There are many things considered quintessentially British. From fish and chips to football matches, cups of tea and street parties.

Even our interiors have their own sense of style and to tie in with the Quintessentially English interiors giveaway that is going live tomorrow, we want to take you on a ride through the decades exploring interiors from each era.

Every home remembers a time when their bathroom featured an avocado suite or their bedroom was illuminated by lava lamps but just how have styles changed over time? And what surprises do the vaults of design history hold when it comes to British homes through the decades?


Thanks to the work of Colefax & Fowler – an influential British decorating firm – the 1940s has become characterised by the “English country-house”.

This means lavish and elegant interiors featuring chandeliers, floral patterns and lots of fabric! Floors were typically tiled with thick rugs while furniture was wooden with a varnished finish.

1920s tea set

Picture frames, doorways, fireplaces and other key features would be decorated with embellishments such as scrolling and there’d often be an eclectic mix of patterns with colours generally muted in tone: think green, yellow, salmon and white.


Characterised by traditional print photos and adverts from the time, this era featured muted colours, subtle patterns and thick fabrics.

Checkerboard patterns were particularly popular for kitchen floors and walls while living rooms often opted for plain walls and carpets with small patterns and muted colours like brown and grey.

1950s interior decor

Ornaments and trinkets filled up empty spaces to add character while white washed furniture and wooden floors also garnered popularity.


Cool and groovy, 60s interiors certainly had plenty to be proud of in the UK.

Flamboyant prints were all the rage and were found on everything from the walls and sofas to the furnishings and decoration.

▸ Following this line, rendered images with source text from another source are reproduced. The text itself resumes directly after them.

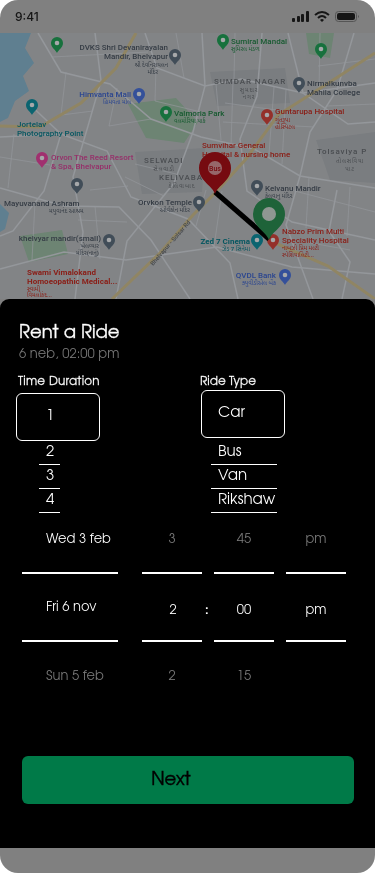
<!DOCTYPE html>
<html lang="en">
<head>
<meta charset="utf-8">
<title>Rent a Ride</title>
<style>
:root {
  --page: #fff;
  --dim: #808080;
  --sheet: #000;
  --text: #fff;
  --muted: #777;
  --accent: #007a48;
  --land: #828486;
  --road: #94979b;
  --highway: #908563;
  --water: #5f7f90;
  --park: #6d8473;
  --place: #353c45;
  --health: #8a2019;
  --shop: #2a4590;
  --teal: #075761;
  --nature: #175a30;
  --stay: #96306a;
}
* { box-sizing: border-box; margin: 0; }
html, body { width: 375px; height: 873px; overflow: hidden; background: var(--page); }
.screen {
  width: 375px; height: 873px; display: flex; flex-direction: column;
  background: var(--dim); border-radius: 18px; overflow: hidden;
  font-family: "TeX Gyre Adventor", "Inter", sans-serif; color: var(--text);
}
.status {
  flex: 0 0 33px; display: flex; justify-content: space-between; align-items: center;
  padding: 0 15px; color: #161616; font: 500 12px "Inter", sans-serif;
}
.status svg { display: block; }
.map { flex: 0 0 266px; height: 266px; display: block; font-family: "Roboto", "Noto Sans Gujarati", "Noto Sans", sans-serif; font-size: 8px; font-weight: 500; }
.map .local { font-size: 6px; }
.map .district { font-size: 8px; letter-spacing: .9px; fill: #4a4d50; }
.map .end { text-anchor: end; }
.map .mid { text-anchor: middle; }
.place { fill: var(--place); color: #414d58; }
.health { fill: var(--health); color: #94302a; }
.shop { fill: var(--shop); color: #34509a; }
.teal { fill: var(--teal); color: #0b6470; }
.nature { fill: var(--nature); color: #17713d; }
.stay { fill: var(--stay); color: #a0306f; }
.sheet { flex: 0 0 549px; position: relative; background: var(--sheet); border-radius: 9px 9px 0 0; margin-top: 0; }
.map-area { flex: 0 0 266px; }
.heading { padding: 21px 19px 0; height: 73px; }
h1 { font-size: 18px; line-height: 27px; font-weight: 400; -webkit-text-stroke: .4px currentColor; }
.heading p { font-size: 13px; line-height: 14px; color: var(--muted); }
.choices { display: grid; grid-template-columns: 185px 1fr; height: 134px; padding-left: 16px; }
.choice h2 { font-size: 12px; line-height: 20px; font-weight: 400; letter-spacing: .2px; padding-left: 2px; -webkit-text-stroke: .3px currentColor; }
.type h2 { padding-left: 0; margin-left: -1px; letter-spacing: 0; }
.selected { width: 84px; height: 48px; border: 1px solid var(--text); border-radius: 6px; font-size: 15px; line-height: 45px; }
.duration .selected { margin-top: 1px; padding-left: 29px; }
.type .selected { margin: -2px 0 3px; padding-left: 16px; }
.choice ul { list-style: none; padding: 0; font-size: 15px; line-height: 23px; }
.choice li { height: 24px; border-bottom: 1px solid var(--text); padding-left: 7px; white-space: nowrap; }
.duration li { width: 21px; margin-left: 23px; }
.type li { width: 66px; margin-left: 10px; }
.picker { display: grid; grid-template-columns: 96px 60px 60px 60px; column-gap: 12px; padding-left: 22px; height: 204px; font-size: 13px; }
.picker .day { margin-right: 0; }
.wheel { display: grid; grid-template-rows: repeat(3, 68px); text-align: center; color: var(--muted); line-height: 66px; }
.wheel span { border-bottom: 2px solid var(--text); position: relative; }
.wheel span:last-child { border: 0; line-height: 68px; }
.wheel .now { color: var(--text); line-height: 72px; }
.day { text-align: left; }
.day span { padding-left: 24px; white-space: nowrap; }
.day span:first-child { color: var(--text); }
.day .now { line-height: 67px; }
.picker { grid-template-columns: 108px 60px 60px 60px; }
.day span { width: 96px; }
.colon { position: absolute; left: 63px; top: 0; }
.hour .now { padding-left: 2px; }
.next {
  display: flex; align-items: center; justify-content: center; width: 332px; height: 48px;
  margin: 46px 0 0 22px; padding-right: 34px; background: var(--accent); border-radius: 6px;
  color: #000; font-size: 18px; text-decoration: none; -webkit-text-stroke: .4px currentColor;
}
</style>
</head>
<body>
<main class="screen">
  <header class="status">
    <span>9:41</span>
    <svg width="68" height="14" viewBox="0 0 68 14" fill="#161616" aria-label="Signal, wireless and battery">
      <rect x="0" y="8" width="3" height="4" rx="1"/><rect x="5" y="6" width="3" height="6" rx="1"/><rect x="9" y="4" width="3" height="8" rx="1"/><rect x="14" y="1" width="3" height="11" rx="1"/>
      <g fill="none" stroke="#161616" stroke-width="2"><path d="M23 5Q30 -1 37 5"/><path d="M26 8Q30 4 34 8"/></g>
      <path d="M28 10Q30 8 32 10L30 12Z"/>
      <rect x="43.5" y="1.5" width="21" height="10" rx="3" fill="none" stroke="#555"/><rect x="45" y="3" width="18" height="7" rx="2"/><path d="M66 5Q68 6.5 66 8Z" fill="#555"/>
    </svg>
  </header>

  <svg class="map" width="375" height="266" viewBox="0 33 375 266" aria-label="Map with the ride route">
    <defs>
      <g id="marker">
        <path d="M0 9C-1 6 -6 4 -6 -1A6 6 0 0 1 6 -1C6 4 1 6 0 9Z" fill="currentColor"/>
        <circle cy="-1" r="2.3" fill="#a6a8aa"/>
      </g>
      <path id="stop" d="M0 26C-3 17 -16 13 -16 0A16 16 0 0 1 16 0C16 13 3 17 0 26Z"/>
    </defs>
    <rect y="33" width="375" height="266" fill="var(--land)"/>
    <g fill="var(--water)">
      <path d="M0 33H31L25 48L34 63L23 76L29 91L15 101L8 118L0 122Z"/>
      <path d="M0 204L9 213L5 229L0 232Z"/>
    </g>
    <g fill="var(--park)">
      <path d="M128 104L176 98L198 122L184 143L146 138Z"/>
      <path d="M306 33H334L330 58L309 54Z"/>
      <path d="M20 236L62 230L68 254L29 262Z"/>
    </g>
    <g fill="#7a7d80"><path d="M210 72L285 68L290 103L217 106Z"/><path d="M135 152L205 148L202 192L142 194Z"/><path d="M316 140L375 132V183L330 180Z"/></g>
    <g fill="none" stroke="var(--road)" stroke-width="1.5">
      <path d="M38 33L61 72L110 84L151 119L201 137L254 149L300 176L375 188"/>
      <path d="M0 137L61 134L107 151L131 197L188 219L230 263L238 299"/>
      <path d="M95 33L101 81L88 126L73 177L83 232L75 299"/>
      <path d="M145 33L157 68L205 86L241 79L303 93L375 83"/>
      <path d="M202 33L205 86L193 132L174 183L127 241L116 299"/>
      <path d="M262 33L257 96L240 139L247 191L292 222L375 240"/>
      <path d="M354 33L337 90L310 132L300 176L286 225L313 299"/>
      <path d="M0 188L64 206L119 207L151 240L190 299"/>
      <path d="M0 269L64 252L126 260L217 247L292 267L375 274"/>
      <path d="M27 102L61 134L44 191L13 231L0 236"/>
      <path d="M288 33L303 93L348 124L375 122M337 190L329 231L350 262L342 299"/>
    </g>
    <g fill="none" stroke="var(--road)" stroke-width=".7">
      <path d="M52 57L148 52M66 72L61 115L93 111M117 88L109 126L151 119M156 68L155 101L201 112M216 84L221 140M233 81L231 146M274 87L269 154M286 90L282 164M225 103L276 110M223 122L314 127M135 164L176 174M125 177L164 196M90 190L128 186M78 220L127 222M95 206L100 259M206 190L196 226M222 191L214 247M291 190L375 212M309 177L306 228M350 187L347 236M300 241L350 250M0 157L50 165M14 134L8 188M35 202L32 260M327 106L375 104M320 33L319 93M318 66L375 59M235 33L234 79M176 33L184 78"/>
    </g>
    <g fill="none" stroke="var(--highway)" stroke-width="3">
      <path d="M112 299L160 253L193 215L215 193L246 159L278 115L330 82L375 53"/>
      <path d="M0 126L40 127L81 103L116 68L136 33"/>
      <path d="M215 193L275 243L328 266L375 299"/>
    </g>

    <g class="district">
      <text x="214" y="84">SUMDAR NAGAR</text><text class="local mid" x="249" y="92">સુમદાર</text><text class="local mid" x="249" y="99">નગર</text>
      <text x="144" y="163">SELWADI</text><text class="local mid" x="164" y="171">સેલવાડી</text>
      <text x="159" y="180">KELIVABAD</text><text class="local mid" x="182" y="188">કેલિવાબાદ</text>
      <text x="317" y="154">Tolsaviya P</text><text class="local mid" x="350" y="163">તોલસવિયા</text><text class="local mid" x="350" y="171">પાટ</text>
    </g>
    <text class="local" transform="translate(153 266) rotate(-49)" fill="#45484b">Bhelvapur - Solsar Rd</text>

    <g class="nature">
      <use href="#marker" x="57" y="44"/><use href="#marker" x="223" y="41"/><use href="#marker" x="321" y="50"/><use href="#marker" x="166" y="113"/>
      <text x="231" y="44">Sumiral Mandal</text><text class="local" x="231" y="51">સુમિરલ મંડળ</text>
      <text x="174" y="116">Valmoria Park</text><text class="local" x="174" y="123">વલમોરિયા પાર્ક</text>
    </g>
    <g class="place">
      <use href="#marker" x="175" y="56"/><use href="#marker" x="299" y="84"/><use href="#marker" x="77" y="185"/><use href="#marker" x="257" y="187"/><use href="#marker" x="199" y="203"/><use href="#marker" x="109" y="241"/>
      <text class="end" x="168" y="50">DVKS Shri Devanirayalan</text><text class="end" x="168" y="59">Mandir, Bhelvapur</text><text class="local end" x="168" y="67">શ્રી દેવનિરાયલન</text><text class="local end" x="158" y="74">મંદિર</text>
      <text x="307" y="86">Nirmalkunvba</text><text x="307" y="95">Mahila College</text>
      <text x="265" y="191">Kelvanu Mandir</text><text class="local" x="265" y="198">કેલવાનુ મંદિર</text>
      <text x="4" y="206">Mayuvanand Ashram</text><text class="local" x="49" y="213">મયુવાનંદ આશ્રમ</text>
      <text class="end" x="192" y="205">Orvkon Temple</text><text class="local end" x="190" y="212">ઓર્વકોન મંદિર</text>
      <text class="end" x="101" y="241">khelvyar mandir(small)</text><text class="local end" x="99" y="248">ખેલવ્યાર</text><text class="local end" x="99" y="255">મંદિર(નાનું)</text>
    </g>
    <g class="shop">
      <use href="#marker" x="139" y="95"/><use href="#marker" x="285" y="276"/>
      <text class="end" x="131" y="97">Himvanta Mall</text><text class="local end" x="131" y="104">હિમવંતા મોલ</text>
      <text class="end" x="276" y="278">QVDL Bank</text><text class="local end" x="276" y="285">ક્યુવીડીએલ બેંક</text>
    </g>
    <g class="teal">
      <use href="#marker" x="32" y="106"/><use href="#marker" x="257" y="241"/>
      <text x="17" y="127">Jortelav</text><text x="17" y="136">Photography Point</text>
      <text class="end" x="250" y="244" font-weight="700">Zed 7 Cinema</text><text class="local end" x="250" y="251">ઝેડ 7 સિનેમા</text>
    </g>
    <g class="stay">
      <use href="#marker" x="42" y="159"/>
      <text x="51" y="160">Orvon The Reed Resort</text><text x="51" y="169">&amp; Spa, Bhelvapur</text>
    </g>
    <g class="health">
      <use href="#marker" x="267" y="116"/><use href="#marker" x="273" y="241"/>
      <text x="275" y="114">Guntarupa Hospital</text><text class="local" x="275" y="122">ગુંતરૂપા</text><text class="local" x="275" y="129">હોસ્પિટલ</text>
      <text x="202" y="148">Sumvihar General</text><text x="202" y="157">Hospital &amp; nursing home</text>
      <text x="282" y="234">Nabzo Prim Multi</text><text x="282" y="243">Speciality Hospital</text><text class="local" x="282" y="250">નાબઝો પ્રિમ મલ્ટી</text><text class="local" x="282" y="257">સ્પેશિયાલિટી...</text>
      <g font-weight="700"><text x="27" y="275">Swami Vimalokand</text><text x="27" y="284">Homoeopathic Medical...</text></g><text class="local" x="27" y="291">સ્વામી</text><text class="local" x="27" y="297">વિમલોકંદ...</text>
    </g>

    <g aria-label="Route">
      <line x1="215" y1="192" x2="269" y2="239" stroke="#000" stroke-width="5"/>
      <use href="#stop" x="215" y="168" fill="#760b10"/>
      <circle cx="215" cy="168" r="7" fill="#96676a"/>
      <text class="mid" x="215" y="171" font-size="7" fill="#760b10">Bus</text>
      <use href="#stop" x="269" y="214" fill="#1e6339"/>
      <circle cx="269" cy="214" r="7" fill="#8f9792"/>
    </g>
    <path d="M0 299V308Q0 299 9 299Z" fill="#000"/>
  </svg>

  <section class="sheet">
    <div class="heading">
      <h1>Rent a Ride</h1>
      <p>6 neb, 02:00 pm</p>
    </div>
    <div class="choices">
      <div class="choice duration">
        <h2>Time Duration</h2>
        <div class="selected">1</div>
        <ul><li>2</li><li>3</li><li>4</li></ul>
      </div>
      <div class="choice type">
        <h2>Ride Type</h2>
        <div class="selected">Car</div>
        <ul><li>Bus</li><li>Van</li><li>Rikshaw</li></ul>
      </div>
    </div>
    <div class="picker">
      <div class="wheel day"><span>Wed 3 feb</span><span class="now">Fri 6 nov</span><span>Sun 5 feb</span></div>
      <div class="wheel hour"><span>3</span><span class="now">2<b class="colon">:</b></span><span>2</span></div>
      <div class="wheel minute"><span>45</span><span class="now">00</span><span>15</span></div>
      <div class="wheel period"><span>pm</span><span class="now">pm</span><span></span></div>
    </div>
    <a class="next" href="#">Next</a>
  </section>
</main>
</body>
</html>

Colours were generally rich with deep oranges, reds, pinks, purples, yellows and brown all common.

Carpetreight Mardi Gras Dublin monochrome vinyl floor

Pop Art also had a huge impact on style with posters common features on walls and bold colours juxtaposed against black and whites.

Science fiction and the space age also had an impact on interiors, leading to curved “futuristic” style furniture and units as well as cubed designs.


Flower power, lava lamps, bell bottom flares and bright colours – England in the 70s was certainly a place to behold.

Inside the home, patterned prints using stripes and geometric shapes were common as were painted cabinets in vibrant shades and quick clean vinyl floors.

Carpetright Retro style carpet True_Colours_564_9198

Swanky furniture with curved or bold designs, including tub chairs and swish bar stools were also popular.

Don’t forget the pivotal lava lamp and shaggy rug either. No home was complete without one … or two!


After the flower power of the 70s came one of English design’s biggest faux pas: the avocado green bathroom suite.

A style staple in any 80s bathroom, it featured alongside swish fan ceiling lights and extendable desk lamps.


Glass tiles and painted kitchen units with contrasting coloured handles also made it into the most homes while flooring choices leaned towards thick carpets in neutral or dusky shades.


Looking for synchronicity of style, 90s interior design saw huge popularity for pine furniture and all wood kitchens as well as beige or cream leather suites in the living room.

Wood-effect laminate flooring became particularly common as households fell in love with their authentic looks and low-cost prices.

Dynamic 8573 Harlech Oak Room Set_mini

Colour was still used as dominant features in 90s homes but a trend towards neutral colour schemes was become apparent as tones became muted and more subtle.

Then of course there was the obligatory coving on ceilings and animal print furnishings most people would rather forget.


In the 00s, minimalism took off and homes were embracing crisp, clean whites and neutral creams and beiges throughout every room.

Accent colours and colour-matching accessories were used to offset any claims of “blandness” and clutter was eliminated wherever possible.

Wooden or hard floors became the accepted norm and were introduced in most rooms as an easy and stylish solution to redecorating.

CR-ED040 White Kitchen with white appliances and vinyl flooring

Styles often chose to “bring the outdoors in” too with strategic plants and vases of fake flowers and decorated sticks used to add earthly elements to most rooms. This extended into furnishings too where bold, bright floral prints became a popular choice.


Today’s trends are very similar to those of the last decade with minimalist decors and neutral colours still the norm.

Creams and beige havebeen replaced with cool greys, dusky shades and off-whites to add warmth and depth to any design while patterned wallpapers also experienced resurgence on accent walls with traditional damask patterns given a modern edge.


Throughout the home, chrome, glass and wood are all popular materials for furniture while kitchens often opt for sleek and glossy looks with bursts of colour that provide intrigue.

Know your decades?

Think you know more than a thing or two about the UK’s home interior trends from different decades?

Take part in our St George’s Day competition to correctly identify four iconic decades and you could win a fabulous Elizabeth Arden Ceramide range worth £200!

Want to relive one of these decades? Test out which flooring would best suit your design by ordering free samples!